Benlate 50% WP 0.50 1.0 2.5 5.0
Botran 75% WP 1.00 2.0 5.0 10.0
Captan 50% WP 2.00 4.0 10.0 20.0
Ferbam 75% WP 2.0 4.0 10.0 20.0
Guthion 25% WP 1.25 2.5 6.25 12.5
Imidan 50% WP 1.5 3.0 7.5 15.0
Kelthane 85% WP 2.0 4.0 10.0 20.0
Parathion 15% WP 2.0 4.0 10.0 20.0
Plictran 50% WP* .25 .38 -- --- ----
Sevin 50% WP 2.0 4.0 10.0 20.0
Sulfur, wettable 80% 6.0 12.0 30.0 60.0
Thiodan 50% WP 1.5 3.0 7.5 15.0
Chemical Ounces of emulsifiable concentrate/100 gal.
Diazinon AG500 4 Ibs/gal E.C. 16 32 80 160
Ethion 4 Ibs/gal. E.C. 16 32 80 160
Guthion 2 Ibs/gal E.C. 20 40 100 200
Kolthane 4 Ibs/gal E.C. 16 32 80 160
Liquid lime-sulfur* scale insects 12 gal. -- --
leaf curl 6 gal. -- --
blossom blight 1 gal. -- -- ---
Lorsban 4 Ibs/gal E.* 96 -- -- --
Parathion 4 Ibs/gal 10 20 50 100
Penncap M 2 Ibs/gal 32 64 160 320
Systox 2 Ibs/gal E.C. 16 32 80 160
Thiodan Miscible 2 Ibs/gal* 48 -- -- ---
*Use as dilute only.
This schedule is a guide to aid the grower, however, all pertinent informa-
tion relating to the pesticides cannot be included. It is the responsibility
of the grower to read the label for information on restrictions and correct
use.
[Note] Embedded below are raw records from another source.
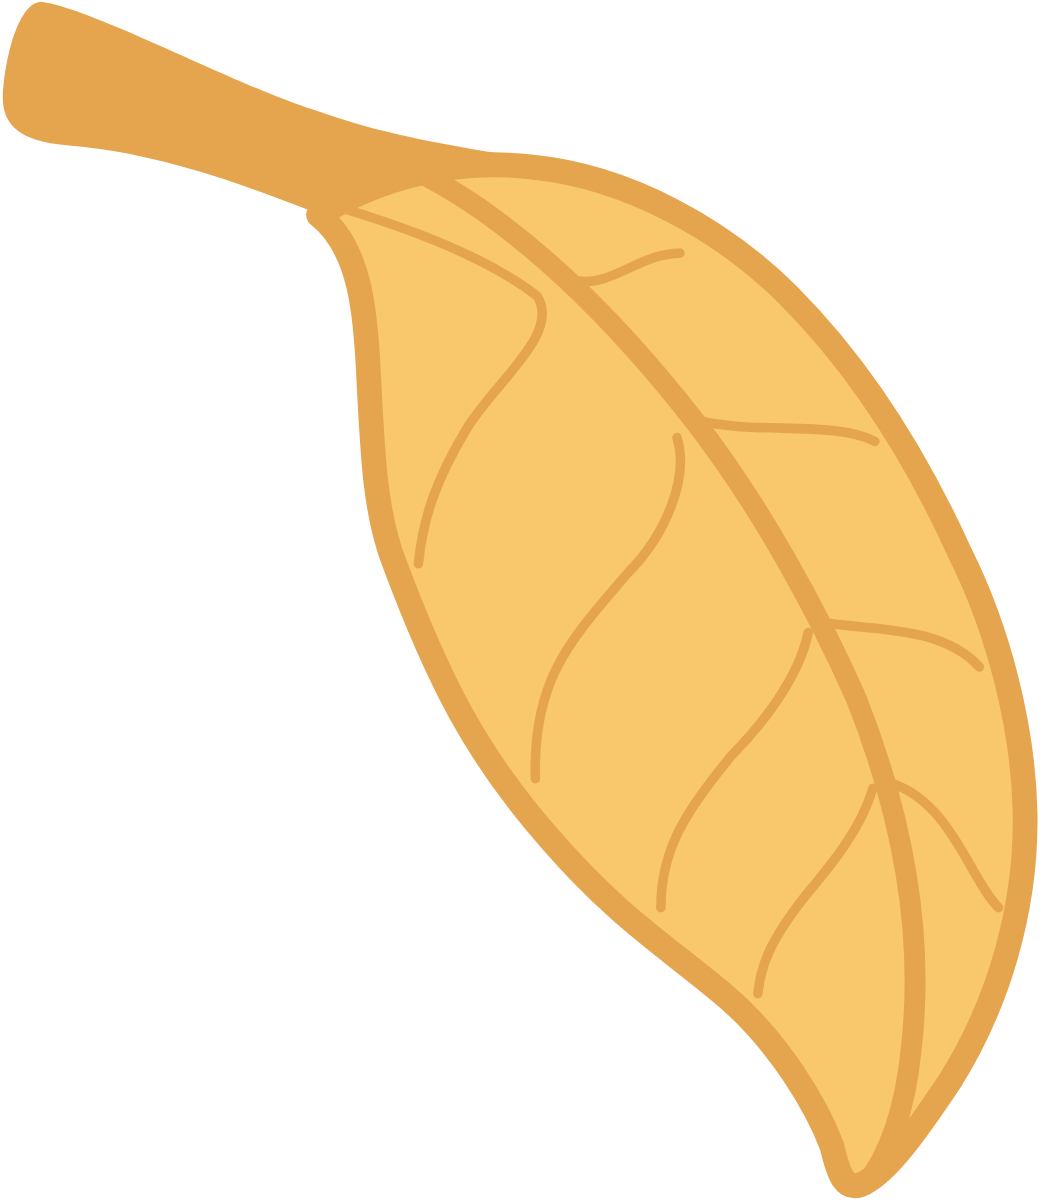
<!DOCTYPE html>
<html lang="en">
<head>
<meta charset="utf-8">
<title>Autumn Leaf</title>
<style>
:root{
  --leaf-fill:#f9c76c;
  --leaf-line:#e5a54e;
  --page:#ffffff;
}
html,body{margin:0;padding:0;overflow:hidden;background:var(--page);}
.artboard{display:block;width:1046px;height:1200px;}
.leaf-body{fill:var(--leaf-fill);stroke:var(--leaf-line);stroke-width:26;stroke-linejoin:round;}
.leaf-stem{fill:var(--leaf-line);}
.leaf-midrib{fill:none;stroke:var(--leaf-line);stroke-width:22;stroke-linecap:round;}
.leaf-vein{fill:none;stroke:var(--leaf-line);stroke-width:10;stroke-linecap:round;stroke-linejoin:round;}
</style>
</head>
<body>
<svg class="artboard" viewBox="0 0 1100 1256" preserveAspectRatio="none" xmlns="http://www.w3.org/2000/svg" role="img" aria-label="Golden autumn leaf">
  <g class="leaf">
    <path class="leaf-stem" d="M45 2 C100 10 250 90 330 115 C400 140 460 150 520 160 L450 190 L330 222 C260 195 170 160 70 152 C20 148 2 130 3 100 C5 60 20 0 45 2 Z"/>
    <path class="leaf-body" d="M335 225 C380 260 385 330 388 400 C392 480 395 540 415 590 C460 710 500 790 580 880 C650 960 700 990 760 1040 C820 1090 860 1160 875 1200 C882 1230 888 1245 905 1240 C930 1230 960 1190 1000 1130 C1050 1050 1080 950 1078 850 C1076 760 1050 660 1010 580 C960 470 900 380 830 310 C760 240 660 185 560 175 C480 165 400 185 335 225 Z"/>
    <path class="leaf-midrib" d="M440 180 C520 220 620 300 730 440 C800 530 860 640 900 730 C960 880 970 1000 958 1100 C952 1160 935 1210 910 1240"/>
    <path class="leaf-vein" d="M600 292 C640 305 670 265 715 265"/>
    <path class="leaf-vein" d="M735 440 C790 455 880 440 920 462"/>
    <path class="leaf-vein" d="M870 652 C920 660 990 655 1030 698"/>
    <path class="leaf-vein" d="M938 820 C1000 840 1020 920 1050 950"/>
    <path class="leaf-vein" d="M360 218 C450 245 520 275 565 310 C590 350 520 400 490 450 C460 500 445 540 440 590"/>
    <path class="leaf-vein" d="M712 458 C725 500 700 560 660 600 C600 670 560 710 563 815"/>
    <path class="leaf-vein" d="M850 662 C840 710 800 760 770 790 C720 850 695 890 695 950"/>
    <path class="leaf-vein" d="M918 825 C905 870 870 910 845 940 C810 985 800 1010 797 1040"/>
  </g>
</svg>
</body>
</html>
Use of a pesticide inconsistent with the label is illegal.
1 pint = 16 oz. = 473 milliliters
1 qt. = 32 oz. = 2 pints
1 gal. = 128 oz. = 4 qts. = 8 pints
1 oz. = approximately 30 milliliters
1 lb. = 16 ounces
.1 lb. = 1.6 ounces
.4 lb. = 6.4 ounces
.8 lb. = 12.8 ounces